Never sue for fees
Establish a strict policy against suing for fees. If you cannot work out a realistic payment plan with the client, consider other alternatives such as arbitration or mediation. If you are tempted to sue for fees, consider this: the counterclaim for legal malpractice usually seeks an amount far in excess of the legal fee in dispute. In a recent case, a sole practitioner sued his client for $9,000 in legal fees and received a counterclaim for an amount in excess of $250,000. In the vast majority of these cases, the attorney ends up dropping his fee suit to get rid of the malpractice claim.

Collect retainers
If you are having difficulty collecting fees on a regular basis, require a retainer fee up front. If the client takes his or her business elsewhere because you were realistic in setting a fee and in asking for a significant percentage of the fee as a retainer, this may be a client you are better off not having. The area with the largest accounts receivables is family law. The family law attorneys who are most successful in being paid promptly have well-crafted retainer agreements which require the client to maintain a certain amount on deposit and allow the attorney to withdraw if fees are in arrears.
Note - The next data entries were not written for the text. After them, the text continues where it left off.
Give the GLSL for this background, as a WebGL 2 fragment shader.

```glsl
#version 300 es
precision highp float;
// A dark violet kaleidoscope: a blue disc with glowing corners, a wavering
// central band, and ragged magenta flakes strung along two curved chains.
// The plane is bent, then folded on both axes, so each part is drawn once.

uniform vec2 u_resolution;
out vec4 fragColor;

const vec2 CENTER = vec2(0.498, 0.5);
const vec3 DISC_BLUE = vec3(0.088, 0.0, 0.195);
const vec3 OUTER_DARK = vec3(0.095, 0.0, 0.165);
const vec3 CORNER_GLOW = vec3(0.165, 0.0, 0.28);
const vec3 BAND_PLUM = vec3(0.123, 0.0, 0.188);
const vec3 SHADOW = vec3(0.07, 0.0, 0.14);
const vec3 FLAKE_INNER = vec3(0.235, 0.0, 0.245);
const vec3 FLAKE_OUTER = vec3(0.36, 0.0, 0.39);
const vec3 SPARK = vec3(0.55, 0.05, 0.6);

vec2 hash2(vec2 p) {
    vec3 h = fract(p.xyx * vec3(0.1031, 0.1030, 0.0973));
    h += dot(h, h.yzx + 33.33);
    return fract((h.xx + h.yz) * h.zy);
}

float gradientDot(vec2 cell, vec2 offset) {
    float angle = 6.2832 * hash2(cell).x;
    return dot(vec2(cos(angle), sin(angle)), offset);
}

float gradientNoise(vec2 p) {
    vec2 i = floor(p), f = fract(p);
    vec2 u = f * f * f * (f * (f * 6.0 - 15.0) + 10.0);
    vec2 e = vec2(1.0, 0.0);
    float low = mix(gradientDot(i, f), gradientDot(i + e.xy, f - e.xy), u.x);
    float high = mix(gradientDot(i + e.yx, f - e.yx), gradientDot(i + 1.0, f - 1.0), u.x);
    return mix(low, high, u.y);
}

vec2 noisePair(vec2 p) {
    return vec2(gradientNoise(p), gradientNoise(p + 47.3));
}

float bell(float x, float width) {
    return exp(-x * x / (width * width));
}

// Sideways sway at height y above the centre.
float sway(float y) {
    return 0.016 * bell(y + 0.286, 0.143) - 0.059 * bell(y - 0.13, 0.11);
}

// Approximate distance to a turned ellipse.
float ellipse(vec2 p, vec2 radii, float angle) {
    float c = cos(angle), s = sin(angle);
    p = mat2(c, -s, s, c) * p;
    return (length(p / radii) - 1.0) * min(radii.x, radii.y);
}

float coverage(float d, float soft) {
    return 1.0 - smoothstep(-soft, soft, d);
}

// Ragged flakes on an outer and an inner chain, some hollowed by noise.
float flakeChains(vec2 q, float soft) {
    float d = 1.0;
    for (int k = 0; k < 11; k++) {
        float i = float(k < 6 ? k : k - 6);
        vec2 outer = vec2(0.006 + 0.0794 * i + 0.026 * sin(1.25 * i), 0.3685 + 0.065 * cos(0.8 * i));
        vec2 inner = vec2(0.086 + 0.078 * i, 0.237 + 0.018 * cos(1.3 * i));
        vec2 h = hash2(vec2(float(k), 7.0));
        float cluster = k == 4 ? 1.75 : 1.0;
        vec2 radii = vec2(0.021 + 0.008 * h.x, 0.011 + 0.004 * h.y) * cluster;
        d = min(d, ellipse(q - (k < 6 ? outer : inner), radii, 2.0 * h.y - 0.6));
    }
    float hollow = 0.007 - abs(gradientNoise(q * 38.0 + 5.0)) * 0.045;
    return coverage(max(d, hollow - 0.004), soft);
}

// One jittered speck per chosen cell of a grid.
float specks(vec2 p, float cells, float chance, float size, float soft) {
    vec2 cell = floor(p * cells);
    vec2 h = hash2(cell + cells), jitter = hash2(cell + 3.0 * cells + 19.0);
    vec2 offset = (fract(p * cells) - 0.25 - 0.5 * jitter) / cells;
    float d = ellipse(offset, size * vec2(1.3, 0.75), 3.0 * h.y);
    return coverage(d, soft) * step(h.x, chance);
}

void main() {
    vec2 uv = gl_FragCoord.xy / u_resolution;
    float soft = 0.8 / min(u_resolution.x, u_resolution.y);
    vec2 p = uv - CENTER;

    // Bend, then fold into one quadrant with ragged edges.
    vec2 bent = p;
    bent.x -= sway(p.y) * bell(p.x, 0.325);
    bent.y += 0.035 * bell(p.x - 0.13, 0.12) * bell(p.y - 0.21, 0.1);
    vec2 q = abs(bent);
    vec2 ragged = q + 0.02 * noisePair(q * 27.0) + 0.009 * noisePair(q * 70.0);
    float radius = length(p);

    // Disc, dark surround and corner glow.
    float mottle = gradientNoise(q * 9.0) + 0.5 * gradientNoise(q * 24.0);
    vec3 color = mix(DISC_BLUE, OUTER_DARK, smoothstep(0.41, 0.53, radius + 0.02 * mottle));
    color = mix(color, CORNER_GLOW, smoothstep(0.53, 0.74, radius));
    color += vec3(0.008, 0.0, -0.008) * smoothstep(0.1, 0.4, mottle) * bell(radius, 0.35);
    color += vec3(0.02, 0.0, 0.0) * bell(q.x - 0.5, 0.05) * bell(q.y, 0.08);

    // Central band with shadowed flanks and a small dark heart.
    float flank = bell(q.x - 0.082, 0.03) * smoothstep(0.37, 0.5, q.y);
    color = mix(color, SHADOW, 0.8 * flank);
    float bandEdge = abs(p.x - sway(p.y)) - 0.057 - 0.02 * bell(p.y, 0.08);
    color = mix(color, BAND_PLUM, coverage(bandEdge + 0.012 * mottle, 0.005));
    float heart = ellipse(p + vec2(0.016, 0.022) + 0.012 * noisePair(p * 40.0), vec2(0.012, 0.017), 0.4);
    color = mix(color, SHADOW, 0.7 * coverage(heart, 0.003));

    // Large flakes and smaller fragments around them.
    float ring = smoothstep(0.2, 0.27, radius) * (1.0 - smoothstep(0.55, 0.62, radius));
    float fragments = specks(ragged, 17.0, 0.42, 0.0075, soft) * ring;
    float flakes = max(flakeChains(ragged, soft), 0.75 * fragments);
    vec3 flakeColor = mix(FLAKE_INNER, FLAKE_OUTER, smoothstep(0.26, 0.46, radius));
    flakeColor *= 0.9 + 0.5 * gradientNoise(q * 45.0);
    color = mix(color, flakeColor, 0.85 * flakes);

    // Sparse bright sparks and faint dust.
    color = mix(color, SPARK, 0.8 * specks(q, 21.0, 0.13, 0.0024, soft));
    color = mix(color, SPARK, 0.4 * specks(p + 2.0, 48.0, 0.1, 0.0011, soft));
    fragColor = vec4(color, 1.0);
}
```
Have another attorney do a thorough, objective file review
There are times when, regardless of having obtained a retainer up front, an increasing number of unforeseen hours is spent on a case that outstrips the initial retainer funds. If this occurs, and even if the client has no intention of paying, it is a good idea to have an independent attorney (preferably a senior member of the firm or a member of the local bar skilled in the practice area and in duties owed clients) review the case to assess whether due diligence was performed. Once a client is in your pocket for a significant sum, it is nearly impossible to be objective about the file and the work that you have done for that client.

Call the client
Far more success results from personal telephone calls from the attorney to the client than from letters from the accounting department or collection agency. Even if the client steadfastly refuses to pay the bill, at least you have made a good faith effort to collect and if there is any client dissatisfaction, most likely your conversation has yielded that information. Keeping in mind that the precipitating factor for a professional liability claim is the perception of the client more than the reality of the facts, information from the call may provide a good indication as to whether further collection efforts are warranted.

If you decide to pursue collection activity, never do this work yourself
One of the most important services provided a client in an attorney-client relationship is the objectivity of a knowledgeable third party whose goal it is to protect his or her client’s interests. Avail yourself of the benefits of an attorney-client fee dispute specialist who can be objective and mediate concerns that may arise.

Trap #10: Unwillingness to Believe You May be Sued for Malpractice
In spite of all the publicity that legal malpractice claims have received in the past few years, many attorneys believe erroneously that either because they perform adequately for their clients, or they know their clients so well, they will never be the targets of a malpractice claim. Trends in the frequency and dollar value of claims suggest otherwise. At present attorneys in private practice have between a 4 percent and 17 percent chance of being sued for malpractice each year depending on the jurisdiction and the nature of their practices.

As the law becomes more complex, the standard of care does not decrease. Lawyers must continue to study the law through reading, attending CLE seminars, consulting with experts on difficult legal issues and researching issues that need to be addressed by their clients.
While you may be one of the lucky ones who is not targeted for malpractice during your career, you cannot count on it. The key to minimizing your risk is to be acutely aware of the malpractice exposure of each and every case you take on. Only by recognizing you malpractice risk and by implementing effective prevention procedures will you lessen the chances of becoming a malpractice statistic.

Desk Guide to Legal Malpractice, by the ABA Standing Committee on Lawyers’ Professional Liability, 1993, pp. 52-62. © 1993 by the American Bar Association. Reprinted With Permission. All rights reserved.